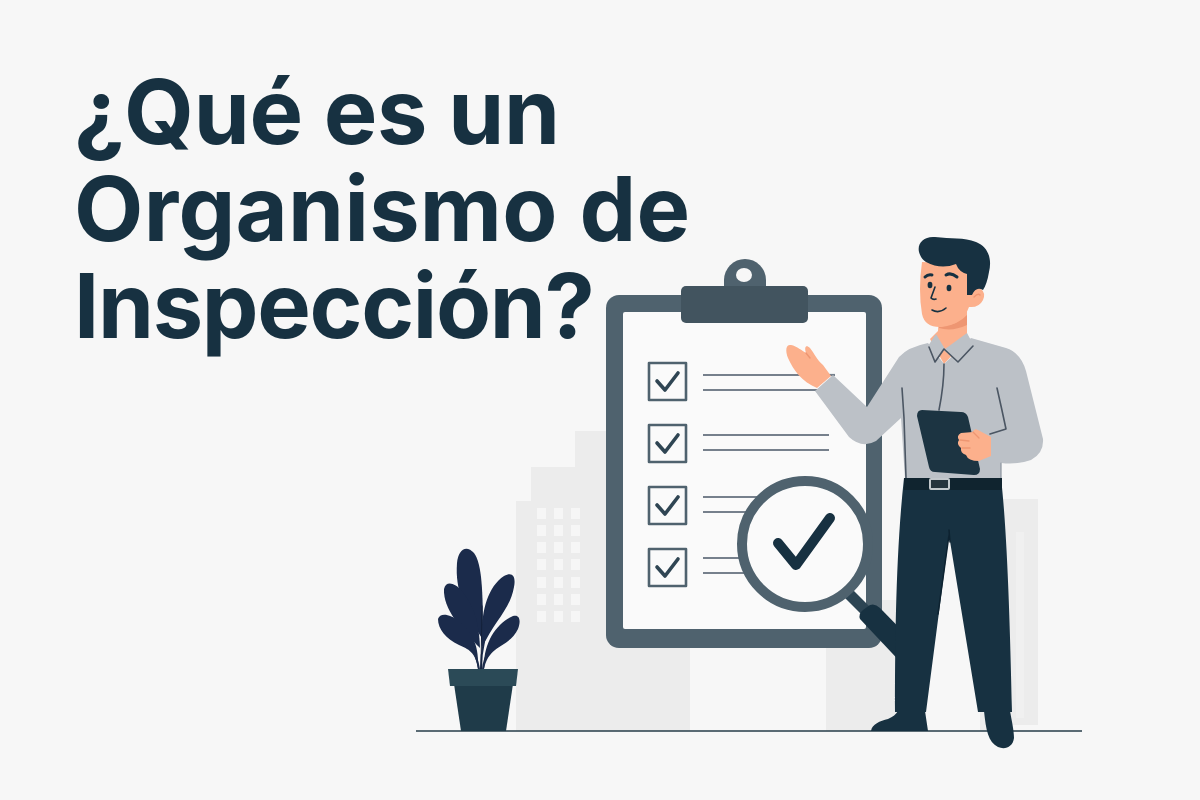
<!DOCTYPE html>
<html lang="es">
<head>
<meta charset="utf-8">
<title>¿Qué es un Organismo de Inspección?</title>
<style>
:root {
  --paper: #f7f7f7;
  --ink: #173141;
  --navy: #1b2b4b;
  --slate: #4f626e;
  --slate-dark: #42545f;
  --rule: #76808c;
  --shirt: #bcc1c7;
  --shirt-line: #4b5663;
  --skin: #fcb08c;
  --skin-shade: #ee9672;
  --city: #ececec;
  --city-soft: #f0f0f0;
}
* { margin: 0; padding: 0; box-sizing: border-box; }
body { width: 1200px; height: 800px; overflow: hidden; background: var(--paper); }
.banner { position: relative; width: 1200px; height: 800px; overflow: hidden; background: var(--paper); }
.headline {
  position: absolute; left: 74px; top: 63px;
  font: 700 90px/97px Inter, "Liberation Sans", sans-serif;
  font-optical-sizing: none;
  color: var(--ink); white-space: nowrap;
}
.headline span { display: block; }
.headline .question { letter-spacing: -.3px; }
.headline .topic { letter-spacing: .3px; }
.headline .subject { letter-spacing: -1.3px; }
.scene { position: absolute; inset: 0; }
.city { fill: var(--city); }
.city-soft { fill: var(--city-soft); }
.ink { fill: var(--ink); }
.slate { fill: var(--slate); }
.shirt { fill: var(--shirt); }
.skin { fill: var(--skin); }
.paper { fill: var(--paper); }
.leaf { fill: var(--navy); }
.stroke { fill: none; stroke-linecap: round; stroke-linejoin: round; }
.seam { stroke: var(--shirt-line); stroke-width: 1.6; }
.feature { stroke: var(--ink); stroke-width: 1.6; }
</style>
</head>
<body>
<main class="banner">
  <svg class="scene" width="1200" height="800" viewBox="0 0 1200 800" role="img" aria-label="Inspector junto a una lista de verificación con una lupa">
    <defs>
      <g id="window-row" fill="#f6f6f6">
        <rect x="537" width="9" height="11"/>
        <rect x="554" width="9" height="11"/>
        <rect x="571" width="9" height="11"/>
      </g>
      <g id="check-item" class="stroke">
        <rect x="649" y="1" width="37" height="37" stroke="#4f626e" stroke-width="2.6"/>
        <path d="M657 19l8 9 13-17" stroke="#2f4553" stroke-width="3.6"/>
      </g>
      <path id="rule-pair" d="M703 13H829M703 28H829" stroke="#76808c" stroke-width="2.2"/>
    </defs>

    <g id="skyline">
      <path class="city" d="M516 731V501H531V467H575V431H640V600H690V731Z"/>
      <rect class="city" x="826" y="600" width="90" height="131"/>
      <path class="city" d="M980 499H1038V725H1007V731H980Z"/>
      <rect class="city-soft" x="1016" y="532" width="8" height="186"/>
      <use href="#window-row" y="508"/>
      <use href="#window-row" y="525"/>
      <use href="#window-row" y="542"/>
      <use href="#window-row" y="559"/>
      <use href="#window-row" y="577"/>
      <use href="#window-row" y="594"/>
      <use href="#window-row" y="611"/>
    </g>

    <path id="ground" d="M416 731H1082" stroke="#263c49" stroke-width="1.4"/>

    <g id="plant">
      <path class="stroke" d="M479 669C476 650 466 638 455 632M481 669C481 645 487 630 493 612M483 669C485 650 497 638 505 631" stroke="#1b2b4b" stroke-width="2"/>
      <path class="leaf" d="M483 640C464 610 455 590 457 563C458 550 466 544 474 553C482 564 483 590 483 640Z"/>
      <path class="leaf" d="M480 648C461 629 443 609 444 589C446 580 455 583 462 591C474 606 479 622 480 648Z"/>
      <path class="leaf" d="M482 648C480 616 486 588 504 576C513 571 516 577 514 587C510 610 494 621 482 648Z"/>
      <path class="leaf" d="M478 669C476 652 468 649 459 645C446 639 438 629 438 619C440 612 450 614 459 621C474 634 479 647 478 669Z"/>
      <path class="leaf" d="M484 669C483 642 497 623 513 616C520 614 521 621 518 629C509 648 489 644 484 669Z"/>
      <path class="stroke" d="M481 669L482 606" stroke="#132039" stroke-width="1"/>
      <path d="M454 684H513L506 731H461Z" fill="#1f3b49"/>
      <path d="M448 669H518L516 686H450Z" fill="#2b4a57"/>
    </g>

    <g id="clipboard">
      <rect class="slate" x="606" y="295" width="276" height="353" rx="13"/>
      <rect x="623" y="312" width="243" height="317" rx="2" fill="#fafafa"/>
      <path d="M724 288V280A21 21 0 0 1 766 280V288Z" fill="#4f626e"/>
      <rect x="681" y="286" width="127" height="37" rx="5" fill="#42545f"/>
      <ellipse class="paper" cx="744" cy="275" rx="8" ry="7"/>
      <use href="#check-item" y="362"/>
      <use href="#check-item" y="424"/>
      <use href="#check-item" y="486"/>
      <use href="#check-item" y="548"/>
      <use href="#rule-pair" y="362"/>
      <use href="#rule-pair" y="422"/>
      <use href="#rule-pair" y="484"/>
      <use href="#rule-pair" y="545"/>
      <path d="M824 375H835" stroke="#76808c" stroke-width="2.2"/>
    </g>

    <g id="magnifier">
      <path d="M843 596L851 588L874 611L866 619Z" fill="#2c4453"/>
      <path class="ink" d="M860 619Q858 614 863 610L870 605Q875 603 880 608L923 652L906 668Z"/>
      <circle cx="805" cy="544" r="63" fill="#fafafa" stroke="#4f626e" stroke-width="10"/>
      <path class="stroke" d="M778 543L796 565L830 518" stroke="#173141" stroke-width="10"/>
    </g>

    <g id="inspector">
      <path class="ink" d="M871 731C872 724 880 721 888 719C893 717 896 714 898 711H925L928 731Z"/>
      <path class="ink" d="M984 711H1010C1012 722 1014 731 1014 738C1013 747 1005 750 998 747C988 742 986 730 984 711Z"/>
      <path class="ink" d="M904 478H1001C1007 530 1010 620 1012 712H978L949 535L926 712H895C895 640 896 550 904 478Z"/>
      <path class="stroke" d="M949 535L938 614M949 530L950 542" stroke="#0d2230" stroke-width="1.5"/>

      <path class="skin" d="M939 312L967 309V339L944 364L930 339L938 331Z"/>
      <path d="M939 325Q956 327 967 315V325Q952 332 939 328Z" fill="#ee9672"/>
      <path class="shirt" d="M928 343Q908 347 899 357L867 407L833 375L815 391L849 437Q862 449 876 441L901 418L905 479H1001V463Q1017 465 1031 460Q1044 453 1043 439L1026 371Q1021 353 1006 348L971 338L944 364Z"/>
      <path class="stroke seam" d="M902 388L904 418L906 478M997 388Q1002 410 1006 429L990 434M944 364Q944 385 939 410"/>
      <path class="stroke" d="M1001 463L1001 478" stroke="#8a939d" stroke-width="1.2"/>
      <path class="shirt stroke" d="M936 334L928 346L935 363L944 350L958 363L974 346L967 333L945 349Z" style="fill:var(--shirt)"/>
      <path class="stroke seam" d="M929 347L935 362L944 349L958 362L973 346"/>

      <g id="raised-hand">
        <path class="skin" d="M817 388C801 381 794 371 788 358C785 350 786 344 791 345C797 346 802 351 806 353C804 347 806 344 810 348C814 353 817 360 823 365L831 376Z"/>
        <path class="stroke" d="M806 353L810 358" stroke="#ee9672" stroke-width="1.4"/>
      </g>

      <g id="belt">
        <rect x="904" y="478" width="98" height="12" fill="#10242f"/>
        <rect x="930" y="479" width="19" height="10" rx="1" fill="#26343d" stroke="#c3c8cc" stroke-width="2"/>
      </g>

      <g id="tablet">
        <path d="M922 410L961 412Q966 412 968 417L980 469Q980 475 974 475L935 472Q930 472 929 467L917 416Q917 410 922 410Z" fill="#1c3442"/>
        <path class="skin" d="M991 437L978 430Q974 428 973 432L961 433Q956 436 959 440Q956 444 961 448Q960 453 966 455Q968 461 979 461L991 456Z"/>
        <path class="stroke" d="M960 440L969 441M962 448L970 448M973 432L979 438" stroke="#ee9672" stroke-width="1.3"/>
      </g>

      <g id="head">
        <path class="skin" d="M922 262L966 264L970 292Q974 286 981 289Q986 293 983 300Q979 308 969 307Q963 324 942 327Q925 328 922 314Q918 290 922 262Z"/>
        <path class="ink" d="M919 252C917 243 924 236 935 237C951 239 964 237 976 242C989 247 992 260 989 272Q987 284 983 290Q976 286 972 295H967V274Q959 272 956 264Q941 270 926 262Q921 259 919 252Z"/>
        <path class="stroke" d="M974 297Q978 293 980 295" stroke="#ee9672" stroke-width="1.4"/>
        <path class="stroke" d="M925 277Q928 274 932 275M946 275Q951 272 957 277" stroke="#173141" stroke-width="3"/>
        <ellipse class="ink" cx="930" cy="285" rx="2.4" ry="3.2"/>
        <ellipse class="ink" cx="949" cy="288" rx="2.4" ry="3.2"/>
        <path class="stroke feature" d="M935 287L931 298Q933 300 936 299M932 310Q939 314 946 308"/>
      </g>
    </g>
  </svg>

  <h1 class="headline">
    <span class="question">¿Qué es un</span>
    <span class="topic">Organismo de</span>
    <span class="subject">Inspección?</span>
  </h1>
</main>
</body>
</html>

■ ■ ■

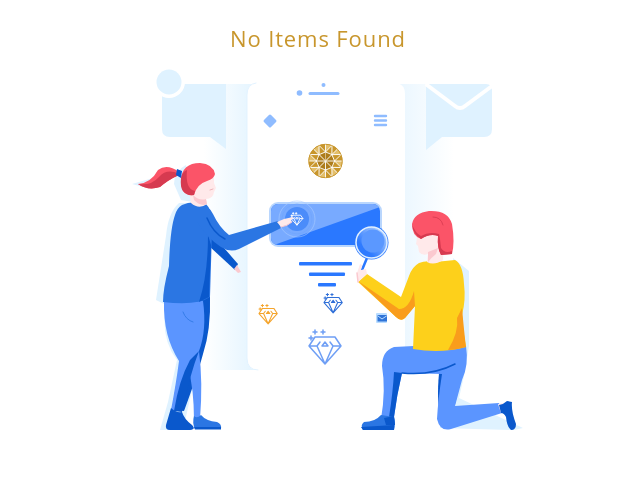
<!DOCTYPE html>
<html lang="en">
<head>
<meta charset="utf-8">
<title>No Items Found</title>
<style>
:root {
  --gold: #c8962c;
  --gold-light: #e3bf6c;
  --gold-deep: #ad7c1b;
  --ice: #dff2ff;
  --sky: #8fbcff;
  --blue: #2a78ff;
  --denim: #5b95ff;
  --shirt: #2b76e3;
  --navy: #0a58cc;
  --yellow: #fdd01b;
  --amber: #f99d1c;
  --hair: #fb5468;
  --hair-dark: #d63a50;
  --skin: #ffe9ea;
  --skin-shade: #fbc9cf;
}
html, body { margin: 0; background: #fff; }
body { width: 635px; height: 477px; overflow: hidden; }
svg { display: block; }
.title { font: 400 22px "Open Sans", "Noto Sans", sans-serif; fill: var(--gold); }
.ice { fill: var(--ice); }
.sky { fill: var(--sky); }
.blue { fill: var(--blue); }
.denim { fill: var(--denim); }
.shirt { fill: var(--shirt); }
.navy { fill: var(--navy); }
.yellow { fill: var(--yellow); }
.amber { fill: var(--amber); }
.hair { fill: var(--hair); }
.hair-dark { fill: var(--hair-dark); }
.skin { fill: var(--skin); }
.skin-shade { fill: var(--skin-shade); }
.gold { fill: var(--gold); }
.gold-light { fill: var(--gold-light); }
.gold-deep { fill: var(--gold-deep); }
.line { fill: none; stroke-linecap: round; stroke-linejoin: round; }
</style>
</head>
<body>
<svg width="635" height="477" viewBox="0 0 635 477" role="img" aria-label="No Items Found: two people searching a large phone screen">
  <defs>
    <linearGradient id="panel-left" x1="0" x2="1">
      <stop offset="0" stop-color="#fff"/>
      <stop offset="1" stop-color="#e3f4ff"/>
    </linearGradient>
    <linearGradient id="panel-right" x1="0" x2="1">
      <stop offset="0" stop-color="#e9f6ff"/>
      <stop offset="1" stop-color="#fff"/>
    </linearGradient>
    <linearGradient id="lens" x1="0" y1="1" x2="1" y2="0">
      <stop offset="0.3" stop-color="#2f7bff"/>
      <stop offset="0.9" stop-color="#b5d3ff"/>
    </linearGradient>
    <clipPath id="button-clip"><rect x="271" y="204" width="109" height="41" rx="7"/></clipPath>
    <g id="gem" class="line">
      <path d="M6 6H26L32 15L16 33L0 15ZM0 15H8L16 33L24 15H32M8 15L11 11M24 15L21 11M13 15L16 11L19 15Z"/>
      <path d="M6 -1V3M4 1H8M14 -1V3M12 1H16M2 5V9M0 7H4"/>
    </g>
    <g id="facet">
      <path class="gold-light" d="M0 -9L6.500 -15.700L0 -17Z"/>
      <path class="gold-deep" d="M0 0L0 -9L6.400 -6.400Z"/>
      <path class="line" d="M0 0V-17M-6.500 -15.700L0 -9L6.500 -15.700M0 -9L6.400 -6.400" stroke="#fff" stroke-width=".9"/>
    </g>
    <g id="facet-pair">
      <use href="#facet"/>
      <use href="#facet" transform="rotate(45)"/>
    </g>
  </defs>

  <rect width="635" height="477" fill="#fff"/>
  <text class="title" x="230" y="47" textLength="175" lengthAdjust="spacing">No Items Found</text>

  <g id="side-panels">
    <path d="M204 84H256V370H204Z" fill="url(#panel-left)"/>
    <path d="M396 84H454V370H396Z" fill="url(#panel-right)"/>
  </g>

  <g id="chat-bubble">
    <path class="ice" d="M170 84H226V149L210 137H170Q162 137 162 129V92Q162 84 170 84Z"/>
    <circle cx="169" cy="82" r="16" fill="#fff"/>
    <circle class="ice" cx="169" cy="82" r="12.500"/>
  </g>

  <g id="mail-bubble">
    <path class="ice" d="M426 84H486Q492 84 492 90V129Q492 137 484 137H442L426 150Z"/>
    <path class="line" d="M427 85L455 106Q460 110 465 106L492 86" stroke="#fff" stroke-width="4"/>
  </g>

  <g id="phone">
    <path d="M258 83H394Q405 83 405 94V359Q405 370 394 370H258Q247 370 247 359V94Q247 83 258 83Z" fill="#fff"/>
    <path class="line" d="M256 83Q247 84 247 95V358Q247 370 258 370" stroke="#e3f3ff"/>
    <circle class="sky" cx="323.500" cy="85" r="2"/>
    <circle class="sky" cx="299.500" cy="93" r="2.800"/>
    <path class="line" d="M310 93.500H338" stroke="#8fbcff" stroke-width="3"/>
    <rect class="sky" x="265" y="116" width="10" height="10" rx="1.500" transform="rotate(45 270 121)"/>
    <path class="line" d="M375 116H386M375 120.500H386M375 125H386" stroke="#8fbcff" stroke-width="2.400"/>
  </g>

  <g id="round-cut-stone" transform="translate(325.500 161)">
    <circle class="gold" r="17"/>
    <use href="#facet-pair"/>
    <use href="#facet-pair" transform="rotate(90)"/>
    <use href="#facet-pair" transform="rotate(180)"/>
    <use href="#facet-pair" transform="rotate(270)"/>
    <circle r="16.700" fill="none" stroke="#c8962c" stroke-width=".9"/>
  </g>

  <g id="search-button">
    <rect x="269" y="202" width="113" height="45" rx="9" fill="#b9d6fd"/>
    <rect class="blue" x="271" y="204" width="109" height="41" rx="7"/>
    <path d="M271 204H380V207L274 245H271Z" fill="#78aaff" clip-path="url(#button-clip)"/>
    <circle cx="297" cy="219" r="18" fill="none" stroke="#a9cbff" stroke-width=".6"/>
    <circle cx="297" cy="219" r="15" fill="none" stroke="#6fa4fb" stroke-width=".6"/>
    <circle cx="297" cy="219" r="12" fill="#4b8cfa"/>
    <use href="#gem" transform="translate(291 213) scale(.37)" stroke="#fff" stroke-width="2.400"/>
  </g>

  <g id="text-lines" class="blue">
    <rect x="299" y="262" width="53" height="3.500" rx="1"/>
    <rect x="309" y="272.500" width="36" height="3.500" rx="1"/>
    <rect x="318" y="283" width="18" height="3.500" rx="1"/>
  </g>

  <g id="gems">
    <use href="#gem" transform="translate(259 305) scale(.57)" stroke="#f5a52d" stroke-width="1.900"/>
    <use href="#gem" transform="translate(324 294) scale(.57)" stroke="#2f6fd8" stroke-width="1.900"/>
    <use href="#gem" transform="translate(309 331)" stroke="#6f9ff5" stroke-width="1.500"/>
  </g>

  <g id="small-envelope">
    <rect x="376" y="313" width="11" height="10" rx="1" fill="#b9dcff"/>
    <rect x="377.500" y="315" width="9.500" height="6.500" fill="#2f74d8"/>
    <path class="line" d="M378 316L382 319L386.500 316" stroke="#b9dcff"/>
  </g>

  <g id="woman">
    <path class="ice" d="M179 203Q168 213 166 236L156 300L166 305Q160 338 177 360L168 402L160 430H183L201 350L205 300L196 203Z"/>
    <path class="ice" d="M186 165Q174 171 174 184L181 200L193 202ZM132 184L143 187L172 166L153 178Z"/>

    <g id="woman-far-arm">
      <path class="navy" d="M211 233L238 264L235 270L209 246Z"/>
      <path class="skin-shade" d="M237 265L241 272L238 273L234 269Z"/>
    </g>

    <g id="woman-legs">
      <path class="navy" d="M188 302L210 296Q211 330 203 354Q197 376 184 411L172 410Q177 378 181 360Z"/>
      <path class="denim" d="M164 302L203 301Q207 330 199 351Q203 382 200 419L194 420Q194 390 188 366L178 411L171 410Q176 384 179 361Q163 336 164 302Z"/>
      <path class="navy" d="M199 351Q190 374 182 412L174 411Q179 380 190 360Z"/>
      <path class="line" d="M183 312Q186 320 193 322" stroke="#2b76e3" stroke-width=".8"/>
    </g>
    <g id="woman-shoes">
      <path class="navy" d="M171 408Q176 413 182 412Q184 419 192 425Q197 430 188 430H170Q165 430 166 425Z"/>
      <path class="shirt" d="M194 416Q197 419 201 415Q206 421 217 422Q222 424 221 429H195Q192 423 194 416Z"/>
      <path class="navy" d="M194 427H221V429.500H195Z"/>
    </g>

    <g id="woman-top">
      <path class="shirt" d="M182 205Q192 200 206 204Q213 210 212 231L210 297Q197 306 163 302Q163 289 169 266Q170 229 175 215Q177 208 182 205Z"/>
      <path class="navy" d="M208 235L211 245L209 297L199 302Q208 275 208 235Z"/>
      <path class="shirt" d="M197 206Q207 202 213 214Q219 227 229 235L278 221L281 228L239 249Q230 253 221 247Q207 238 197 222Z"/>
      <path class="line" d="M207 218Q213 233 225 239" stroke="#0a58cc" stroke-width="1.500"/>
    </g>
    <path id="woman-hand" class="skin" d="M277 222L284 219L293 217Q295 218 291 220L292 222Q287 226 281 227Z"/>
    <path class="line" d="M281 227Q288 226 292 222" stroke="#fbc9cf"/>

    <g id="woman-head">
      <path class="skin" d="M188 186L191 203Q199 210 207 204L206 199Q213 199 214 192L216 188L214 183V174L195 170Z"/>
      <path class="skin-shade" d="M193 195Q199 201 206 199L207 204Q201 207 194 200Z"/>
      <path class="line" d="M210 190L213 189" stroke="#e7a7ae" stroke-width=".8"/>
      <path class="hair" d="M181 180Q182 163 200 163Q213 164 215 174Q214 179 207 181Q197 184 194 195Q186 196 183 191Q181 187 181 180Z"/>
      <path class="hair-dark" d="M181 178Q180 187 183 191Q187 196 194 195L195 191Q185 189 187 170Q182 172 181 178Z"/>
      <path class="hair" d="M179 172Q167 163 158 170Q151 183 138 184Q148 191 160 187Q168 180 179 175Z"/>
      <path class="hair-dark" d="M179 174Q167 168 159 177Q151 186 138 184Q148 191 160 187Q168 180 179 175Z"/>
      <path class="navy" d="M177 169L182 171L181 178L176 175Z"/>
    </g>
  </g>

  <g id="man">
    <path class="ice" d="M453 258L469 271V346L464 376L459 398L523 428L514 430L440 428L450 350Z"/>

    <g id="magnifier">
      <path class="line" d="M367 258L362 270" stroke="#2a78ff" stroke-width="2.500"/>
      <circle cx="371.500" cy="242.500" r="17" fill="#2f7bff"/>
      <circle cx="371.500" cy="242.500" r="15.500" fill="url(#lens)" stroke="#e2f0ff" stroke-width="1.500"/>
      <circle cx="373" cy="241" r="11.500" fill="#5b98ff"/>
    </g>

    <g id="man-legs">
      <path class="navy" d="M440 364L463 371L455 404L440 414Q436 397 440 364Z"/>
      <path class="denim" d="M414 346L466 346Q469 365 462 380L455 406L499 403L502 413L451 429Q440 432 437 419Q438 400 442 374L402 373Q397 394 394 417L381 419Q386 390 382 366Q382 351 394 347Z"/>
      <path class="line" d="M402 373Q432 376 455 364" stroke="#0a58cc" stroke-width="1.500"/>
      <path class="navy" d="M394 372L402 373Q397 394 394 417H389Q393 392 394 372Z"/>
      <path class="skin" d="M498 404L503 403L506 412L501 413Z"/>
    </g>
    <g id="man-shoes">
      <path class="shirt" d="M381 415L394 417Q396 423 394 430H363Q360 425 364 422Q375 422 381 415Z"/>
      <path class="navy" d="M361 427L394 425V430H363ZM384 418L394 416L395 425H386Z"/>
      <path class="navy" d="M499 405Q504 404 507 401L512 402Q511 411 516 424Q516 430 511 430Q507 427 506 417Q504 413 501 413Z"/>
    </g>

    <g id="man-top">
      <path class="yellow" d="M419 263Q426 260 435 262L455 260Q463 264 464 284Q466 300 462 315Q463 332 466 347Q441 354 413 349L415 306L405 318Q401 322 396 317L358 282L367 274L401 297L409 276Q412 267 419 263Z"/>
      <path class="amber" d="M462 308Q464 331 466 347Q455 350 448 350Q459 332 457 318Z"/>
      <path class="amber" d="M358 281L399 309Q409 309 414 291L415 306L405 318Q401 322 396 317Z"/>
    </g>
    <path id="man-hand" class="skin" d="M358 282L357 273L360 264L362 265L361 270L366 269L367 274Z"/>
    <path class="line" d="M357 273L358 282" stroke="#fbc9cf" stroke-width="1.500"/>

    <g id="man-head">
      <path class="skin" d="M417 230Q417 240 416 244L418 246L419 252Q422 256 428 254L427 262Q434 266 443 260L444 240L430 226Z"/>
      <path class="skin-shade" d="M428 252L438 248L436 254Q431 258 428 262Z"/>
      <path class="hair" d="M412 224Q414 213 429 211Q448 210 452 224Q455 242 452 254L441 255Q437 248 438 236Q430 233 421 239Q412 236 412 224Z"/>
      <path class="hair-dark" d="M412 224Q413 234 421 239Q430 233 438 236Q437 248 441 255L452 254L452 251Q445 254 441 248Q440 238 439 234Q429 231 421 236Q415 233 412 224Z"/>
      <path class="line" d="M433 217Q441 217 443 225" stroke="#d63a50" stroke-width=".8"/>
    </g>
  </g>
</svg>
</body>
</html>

■ ■ ■

- TASK DESCRIPTION -
Search the data for the string "rotate". List each line that has it.

- EXERCISE OUTPUT -
      <use href="#facet" transform="rotate(45)"/>
    <rect class="sky" x="265" y="116" width="10" height="10" rx="1.500" transform="rotate(45 270 121)"/>
    <use href="#facet-pair" transform="rotate(90)"/>
    <use href="#facet-pair" transform="rotate(180)"/>
    <use href="#facet-pair" transform="rotate(270)"/>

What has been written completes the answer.